Ungureanu, L., Cosgarea, R., Badea, M.A., Vasilovici, A.F., Cosgarea, I., & Șenilă, S.C. (2020). Cutaneous manifestations in inflammatory bowel disease (Review). Experimental and Therapeutic Medicine, 20, 31-37.
Ungureanu, L., Cosgarea, R., Badea, M. A., Vasilovici, A. F., Cosgarea, I., Șenilă, S. C."Cutaneous manifestations in inflammatory bowel disease (Review)". Experimental and Therapeutic Medicine 20.1 (2020): 31-37.
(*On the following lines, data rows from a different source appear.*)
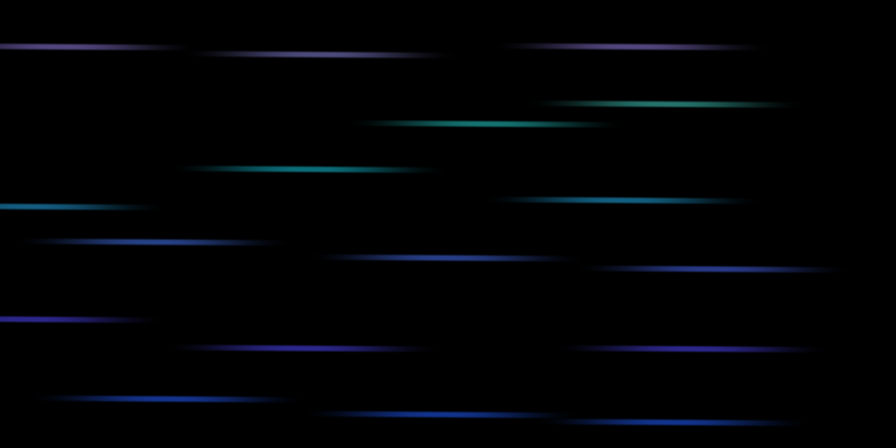
A Shadertoy shader for this background:

```glsl
const int ROWS = 6;
const int COLUMNS = 3;
const float HALF_LENGTH = 0.315;
const float HALF_THICKNESS = 0.006;
const float SLOPE = -0.007;

float hash(vec2 p) {
    vec3 q = fract(p.xyx * vec3(0.1031, 0.1030, 0.0973));
    q += dot(q, q.yzx + 33.33);
    return fract((q.x + q.y) * q.z);
}

// Blue and indigo low down, teal above, violet at the top
vec3 heightColor(float y) {
    vec3 color = mix(vec3(0.07, 0.20, 0.55), vec3(0.17, 0.15, 0.54), smoothstep(0.09, 0.23, y));
    color = mix(color, vec3(0.15, 0.24, 0.52), smoothstep(0.30, 0.44, y));
    color = mix(color, vec3(0.07, 0.37, 0.50), smoothstep(0.44, 0.56, y));
    color = mix(color, vec3(0.03, 0.45, 0.46), smoothstep(0.56, 0.66, y));
    color = mix(color, vec3(0.15, 0.45, 0.42), smoothstep(0.68, 0.78, y));
    return mix(color, vec3(0.32, 0.27, 0.49), smoothstep(0.80, 0.90, y));
}

// Thin bar, brightest in the middle and fading toward both tips
float streak(vec2 p, float halfLength, float halfThickness, float softness) {
    float along = 1.0 - smoothstep(0.05, 1.0, abs(p.x) / halfLength);
    float across = abs(p.y - SLOPE * p.x);
    return along * (1.0 - smoothstep(halfThickness - softness, halfThickness + softness, across));
}

// Scattered cell centre; odd rows start nearer the left border
vec2 streakCenter(float row, float column) {
    float odd = mod(row, 2.0);
    float x = 0.21 + 0.29 * column + odd * (0.07 * column - 0.19);
    float y = (row + 0.5) / float(ROWS);
    vec2 jitter = vec2(hash(vec2(row, column) + 3.0), hash(vec2(column, row) + 17.0)) - 0.5;
    return vec2(x, y) + jitter * vec2(0.11, 0.10);
}

void mainImage(out vec4 fragColor, in vec2 fragCoord) {
    float aspect = iResolution.x / iResolution.y;
    vec2 uv = fragCoord / iResolution.xy;
    float softness = max(0.0035, 0.75 / iResolution.y);
    vec3 color = vec3(0.0);

    for (int row = 0; row < ROWS; row++) {
        for (int column = 0; column < COLUMNS; column++) {
            // Leave one gap at the left of the teal band
            if (row == 4 && column == 0) continue;
            vec2 center = streakCenter(float(row), float(column));
            vec2 p = (uv - center) * vec2(aspect, 1.0);
            float glow = streak(p, HALF_LENGTH, HALF_THICKNESS, softness);
            color = max(color, heightColor(center.y) * glow);
        }
    }
    fragColor = vec4(color, 1.0);
}
```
Ungureanu, L., Cosgarea, R., Badea, M. A., Vasilovici, A. F., Cosgarea, I., Șenilă, S. C."Cutaneous manifestations in inflammatory bowel disease (Review)". Experimental and Therapeutic Medicine 20, no. 1 (2020): 31-37.